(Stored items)
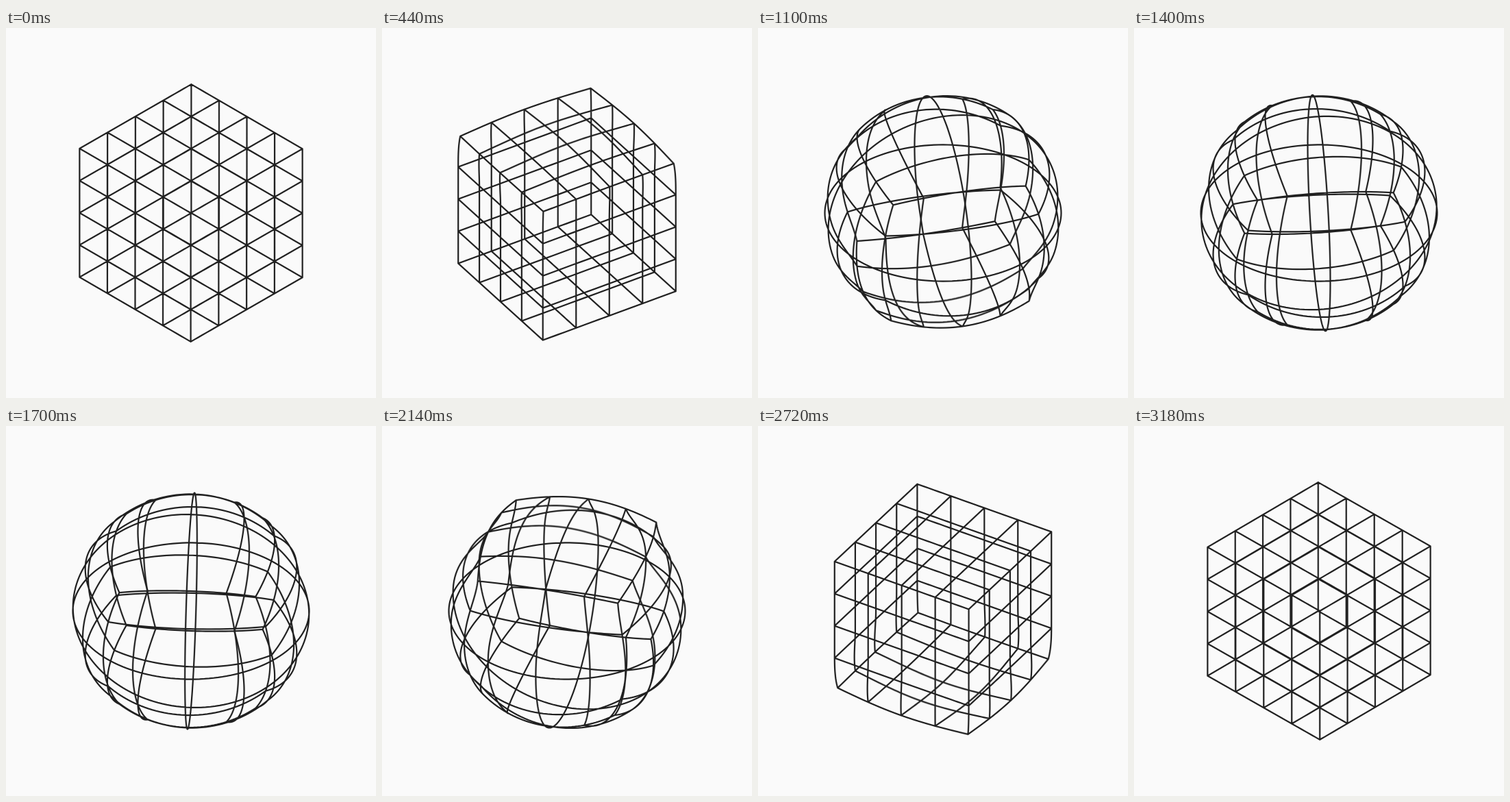
Write an HTML page with a canvas that moves like this. It is 540 by 540 pixels and loops after 3200 ms.

```html
<!DOCTYPE html>
<html lang="en">
<head>
<meta charset="utf-8">
<title>Cube and sphere</title>
<style>
  html, body { margin: 0; width: 100%; height: 100%; overflow: hidden; background: #fafafa; }
  canvas { display: block; width: 540px; height: 540px; }
</style>
</head>
<body>
<canvas id="stage" width="540" height="540"></canvas>
<script>
const SIZE = 540, MID = SIZE / 2;
const LOOP = 3200, HALF = LOOP / 2, STEP = 20;
const EDGE = 115, RADIUS = 172.5;      // half cube edge, sphere radius
const MORPH = 480, LAG = 228;          // duration of the morph, delay per unit of height
const SAMPLES = 5, SHUTTER = 0.6;      // motion blur
const TILT = Math.atan(Math.SQRT1_2);
const COS = Math.cos(TILT), SIN = Math.sin(TILT);

const view = document.getElementById('stage').getContext('2d');
const layer = document.createElement('canvas');
layer.width = layer.height = SIZE;
const pen = layer.getContext('2d');

// Square loops around the cube, five planes across each axis.
function makeLoops() {
  const corners = [[-1, -1], [1, -1], [1, 1], [-1, 1]];
  const parts = 48, loops = [];
  for (let axis = 0; axis < 3; axis++) {
    for (let k = -1; k <= 1; k += 0.5) {
      const loop = [];
      corners.forEach(([u, v], i) => {
        const [u2, v2] = corners[(i + 1) % 4];
        for (let j = 0; j < parts; j++) {
          const f = j / parts, p = [];
          p[axis] = k;
          p[(axis + 1) % 3] = u + (u2 - u) * f;
          p[(axis + 2) % 3] = v + (v2 - v) * f;
          loop.push(p);
        }
      });
      loops.push(loop);
    }
  }
  return loops;
}
const loops = makeLoops();

const smooth = p => {
  p = Math.min(1, Math.max(0, p));
  return p * p * (3 - 2 * p);
};

// 0 is cube, 1 is sphere; both changes sweep from top to bottom.
function roundness(height, t) {
  const m = smooth(0.5 + (t % HALF - HALF / 2 + LAG * height) / MORPH);
  return t < HALF ? m : 1 - m;
}

function drawWire(t) {
  const angle = Math.PI / 4 + Math.PI / 2 * t / LOOP;
  const ca = Math.cos(angle), sa = Math.sin(angle);
  pen.fillStyle = '#fafafa';
  pen.fillRect(0, 0, SIZE, SIZE);
  pen.beginPath();
  for (const loop of loops) {
    loop.forEach(([x, y, z], i) => {
      const m = roundness(y, t);
      const s = EDGE * (1 - m) + RADIUS * m / Math.hypot(x, y, z);
      const depth = x * sa + z * ca;
      const px = MID + s * (x * ca - z * sa);
      const py = MID - s * (y * COS - depth * SIN);
      if (i) pen.lineTo(px, py);
      else pen.moveTo(px, py);
    });
    pen.closePath();
  }
  pen.lineWidth = 2.2;
  pen.lineJoin = 'round';
  pen.strokeStyle = '#202020';
  pen.stroke();
}

function render(now) {
  const t = Math.floor((now % LOOP) / STEP) * STEP;
  for (let k = 0; k < SAMPLES; k++) {
    drawWire(t + k * STEP * SHUTTER / SAMPLES);
    view.globalAlpha = 1 / (k + 1);    // running average
    view.drawImage(layer, 0, 0);
  }
}

function tick() {
  render(performance.now());
  requestAnimationFrame(tick);
}
tick();
</script>
</body>
</html>
```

DESCRIPTION OF THE TASK: Return every line above in which the string "height" occurs.

RESPONSE:
  html, body { margin: 0; width: 100%; height: 100%; overflow: hidden; background: #fafafa; }
  canvas { display: block; width: 540px; height: 540px; }
<canvas id="stage" width="540" height="540"></canvas>
const MORPH = 480, LAG = 228;          // duration of the morph, delay per unit of height
layer.width = layer.height = SIZE;
function roundness(height, t) {
  const m = smooth(0.5 + (t % HALF - HALF / 2 + LAG * height) / MORPH);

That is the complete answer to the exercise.